U.S. debt securities got a boost as stocks slumped worldwide. The Standard & Poor’s 500 Index decreased 3.2 percent, and the Stoxx Europe 600 Index slid 4.6 percent.
IntercontinentalExchange Inc.’s Dollar Index, gauging the greenback against the currencies of major U.S. trading partners, rose to the highest level since February as investors took refuge in the safest assets.
“Markets are once again looking forward and not liking what they see,” John Briggs, a U.S. government bond strategist at RBS Securities Inc. in Stamford, wrote in a research note to clients. “Twist has arrived. Low for even longer is only reinforced by the Fed decision, and we see no reason to change our mantra.” The unit of Royal Bank of Scotland Group Plc is a primary dealer.
The world is on the eve of the next financial crisis with sovereign debt its epicenter, according to Mohamed El-Erian, chief executive officer and co-chief investment officer at Pacific Investment Management Co., which manages the world’s largest bond fund.
The European Central Bank hasn’t put in place a “circuit breaker” to contain the region’s turmoil, El-Erian said at an event in Washington today.

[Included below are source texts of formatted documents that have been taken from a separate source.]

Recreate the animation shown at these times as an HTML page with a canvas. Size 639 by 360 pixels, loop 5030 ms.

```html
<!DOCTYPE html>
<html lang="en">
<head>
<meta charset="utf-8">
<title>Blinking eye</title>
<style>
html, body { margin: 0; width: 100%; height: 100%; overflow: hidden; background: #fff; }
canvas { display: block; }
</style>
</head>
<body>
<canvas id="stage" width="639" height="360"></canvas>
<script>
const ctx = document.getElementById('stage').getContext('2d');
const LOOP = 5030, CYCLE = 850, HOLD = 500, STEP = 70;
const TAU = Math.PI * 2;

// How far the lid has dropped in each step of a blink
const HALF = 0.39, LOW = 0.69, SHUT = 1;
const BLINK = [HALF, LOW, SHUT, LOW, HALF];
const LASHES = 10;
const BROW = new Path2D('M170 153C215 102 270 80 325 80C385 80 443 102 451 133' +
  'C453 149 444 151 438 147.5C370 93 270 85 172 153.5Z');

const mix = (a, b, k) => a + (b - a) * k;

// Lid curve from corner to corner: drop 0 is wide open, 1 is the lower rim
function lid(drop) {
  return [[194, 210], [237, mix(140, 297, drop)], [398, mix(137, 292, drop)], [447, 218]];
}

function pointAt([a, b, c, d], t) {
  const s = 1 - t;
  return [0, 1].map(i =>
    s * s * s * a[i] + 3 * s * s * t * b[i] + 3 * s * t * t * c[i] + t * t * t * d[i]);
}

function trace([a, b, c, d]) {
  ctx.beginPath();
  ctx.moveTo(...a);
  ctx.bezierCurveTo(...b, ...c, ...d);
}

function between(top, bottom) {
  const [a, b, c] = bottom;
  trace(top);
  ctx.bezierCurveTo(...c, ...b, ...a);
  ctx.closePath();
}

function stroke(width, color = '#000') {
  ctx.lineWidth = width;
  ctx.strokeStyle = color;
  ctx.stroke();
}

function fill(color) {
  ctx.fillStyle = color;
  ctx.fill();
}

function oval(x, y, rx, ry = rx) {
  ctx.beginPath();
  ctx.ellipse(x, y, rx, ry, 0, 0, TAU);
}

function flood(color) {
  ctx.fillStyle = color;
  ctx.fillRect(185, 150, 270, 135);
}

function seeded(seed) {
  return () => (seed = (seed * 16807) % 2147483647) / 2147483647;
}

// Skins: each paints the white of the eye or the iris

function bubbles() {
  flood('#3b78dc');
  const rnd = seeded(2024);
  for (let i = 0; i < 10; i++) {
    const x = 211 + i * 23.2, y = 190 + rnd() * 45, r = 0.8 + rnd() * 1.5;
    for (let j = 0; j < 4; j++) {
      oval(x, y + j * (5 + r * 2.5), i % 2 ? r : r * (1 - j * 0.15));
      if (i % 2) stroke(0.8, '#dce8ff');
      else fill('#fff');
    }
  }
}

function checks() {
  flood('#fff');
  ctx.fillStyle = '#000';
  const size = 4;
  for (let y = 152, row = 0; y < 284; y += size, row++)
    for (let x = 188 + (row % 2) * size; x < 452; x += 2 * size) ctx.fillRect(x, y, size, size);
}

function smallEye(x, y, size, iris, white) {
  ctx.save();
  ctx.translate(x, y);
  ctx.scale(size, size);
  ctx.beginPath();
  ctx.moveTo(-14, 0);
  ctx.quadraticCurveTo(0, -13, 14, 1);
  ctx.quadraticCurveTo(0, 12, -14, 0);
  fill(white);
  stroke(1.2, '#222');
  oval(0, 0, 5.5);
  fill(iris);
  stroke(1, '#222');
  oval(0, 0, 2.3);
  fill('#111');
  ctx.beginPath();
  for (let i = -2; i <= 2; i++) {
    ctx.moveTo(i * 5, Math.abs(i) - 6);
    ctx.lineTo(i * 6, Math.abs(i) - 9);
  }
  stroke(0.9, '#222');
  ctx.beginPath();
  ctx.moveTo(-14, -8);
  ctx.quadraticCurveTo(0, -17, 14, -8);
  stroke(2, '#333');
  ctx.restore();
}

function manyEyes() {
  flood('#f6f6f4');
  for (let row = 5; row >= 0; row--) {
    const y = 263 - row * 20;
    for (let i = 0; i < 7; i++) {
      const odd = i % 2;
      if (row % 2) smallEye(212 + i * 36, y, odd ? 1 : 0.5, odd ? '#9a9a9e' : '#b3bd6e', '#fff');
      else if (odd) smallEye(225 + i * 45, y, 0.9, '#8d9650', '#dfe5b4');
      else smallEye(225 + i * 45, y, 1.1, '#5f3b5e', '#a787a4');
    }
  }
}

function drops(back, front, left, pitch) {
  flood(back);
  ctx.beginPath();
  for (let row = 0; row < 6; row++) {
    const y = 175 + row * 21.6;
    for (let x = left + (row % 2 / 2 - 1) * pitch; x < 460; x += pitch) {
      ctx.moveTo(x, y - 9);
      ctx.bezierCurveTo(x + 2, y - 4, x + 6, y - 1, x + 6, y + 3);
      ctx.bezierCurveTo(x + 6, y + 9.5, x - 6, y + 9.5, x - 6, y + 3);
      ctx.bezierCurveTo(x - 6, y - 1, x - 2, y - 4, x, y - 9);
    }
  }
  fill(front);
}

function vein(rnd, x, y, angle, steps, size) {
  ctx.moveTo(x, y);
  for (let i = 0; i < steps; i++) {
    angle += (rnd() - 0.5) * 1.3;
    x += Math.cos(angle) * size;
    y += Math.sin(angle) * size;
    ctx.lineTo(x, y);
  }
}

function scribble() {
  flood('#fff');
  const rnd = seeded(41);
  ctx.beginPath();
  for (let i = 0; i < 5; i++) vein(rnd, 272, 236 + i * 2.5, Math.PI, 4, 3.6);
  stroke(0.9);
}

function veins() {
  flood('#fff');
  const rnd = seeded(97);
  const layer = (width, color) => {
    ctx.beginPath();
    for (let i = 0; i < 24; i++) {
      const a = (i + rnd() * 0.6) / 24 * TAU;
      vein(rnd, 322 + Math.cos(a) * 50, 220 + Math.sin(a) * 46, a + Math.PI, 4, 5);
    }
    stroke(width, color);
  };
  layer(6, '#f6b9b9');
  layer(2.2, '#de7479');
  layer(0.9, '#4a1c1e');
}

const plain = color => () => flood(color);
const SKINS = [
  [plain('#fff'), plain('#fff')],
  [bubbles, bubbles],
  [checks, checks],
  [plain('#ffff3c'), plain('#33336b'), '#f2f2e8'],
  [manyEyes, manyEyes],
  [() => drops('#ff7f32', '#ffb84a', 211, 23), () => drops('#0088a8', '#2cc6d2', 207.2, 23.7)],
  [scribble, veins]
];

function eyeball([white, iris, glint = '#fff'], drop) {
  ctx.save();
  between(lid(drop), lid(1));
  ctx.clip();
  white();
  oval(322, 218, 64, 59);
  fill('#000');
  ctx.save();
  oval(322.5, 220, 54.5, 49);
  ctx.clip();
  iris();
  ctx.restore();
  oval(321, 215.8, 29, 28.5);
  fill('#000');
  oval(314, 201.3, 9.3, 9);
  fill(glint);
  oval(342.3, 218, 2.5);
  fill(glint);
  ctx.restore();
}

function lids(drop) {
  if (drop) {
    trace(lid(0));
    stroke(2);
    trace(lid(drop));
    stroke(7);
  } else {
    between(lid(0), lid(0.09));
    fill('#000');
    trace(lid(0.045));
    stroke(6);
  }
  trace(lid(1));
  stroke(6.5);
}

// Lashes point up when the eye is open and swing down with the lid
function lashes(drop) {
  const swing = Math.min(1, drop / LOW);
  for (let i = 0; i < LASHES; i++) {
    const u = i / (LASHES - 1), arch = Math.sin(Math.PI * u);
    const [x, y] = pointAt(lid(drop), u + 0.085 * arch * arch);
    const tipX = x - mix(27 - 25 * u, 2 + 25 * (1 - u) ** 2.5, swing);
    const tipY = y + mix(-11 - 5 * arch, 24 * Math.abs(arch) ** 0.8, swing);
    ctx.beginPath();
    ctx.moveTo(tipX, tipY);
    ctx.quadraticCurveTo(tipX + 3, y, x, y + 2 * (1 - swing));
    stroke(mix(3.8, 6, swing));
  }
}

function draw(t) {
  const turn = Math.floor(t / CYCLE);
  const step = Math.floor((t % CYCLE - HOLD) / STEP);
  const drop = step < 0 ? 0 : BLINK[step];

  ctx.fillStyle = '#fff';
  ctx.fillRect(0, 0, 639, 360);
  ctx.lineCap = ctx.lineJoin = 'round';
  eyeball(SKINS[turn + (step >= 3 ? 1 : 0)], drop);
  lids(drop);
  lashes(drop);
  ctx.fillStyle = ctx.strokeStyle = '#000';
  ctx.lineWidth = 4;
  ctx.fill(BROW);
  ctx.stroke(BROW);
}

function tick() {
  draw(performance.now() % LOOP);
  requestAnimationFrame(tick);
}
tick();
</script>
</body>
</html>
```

Responses of policy makers to the crisis haven’t been structural, he said, adding that the U.S. and Europe have not addressed impediments to economic growth.
To contact the editor responsible for this story: Dave Liedtka at firstname.lastname@example.org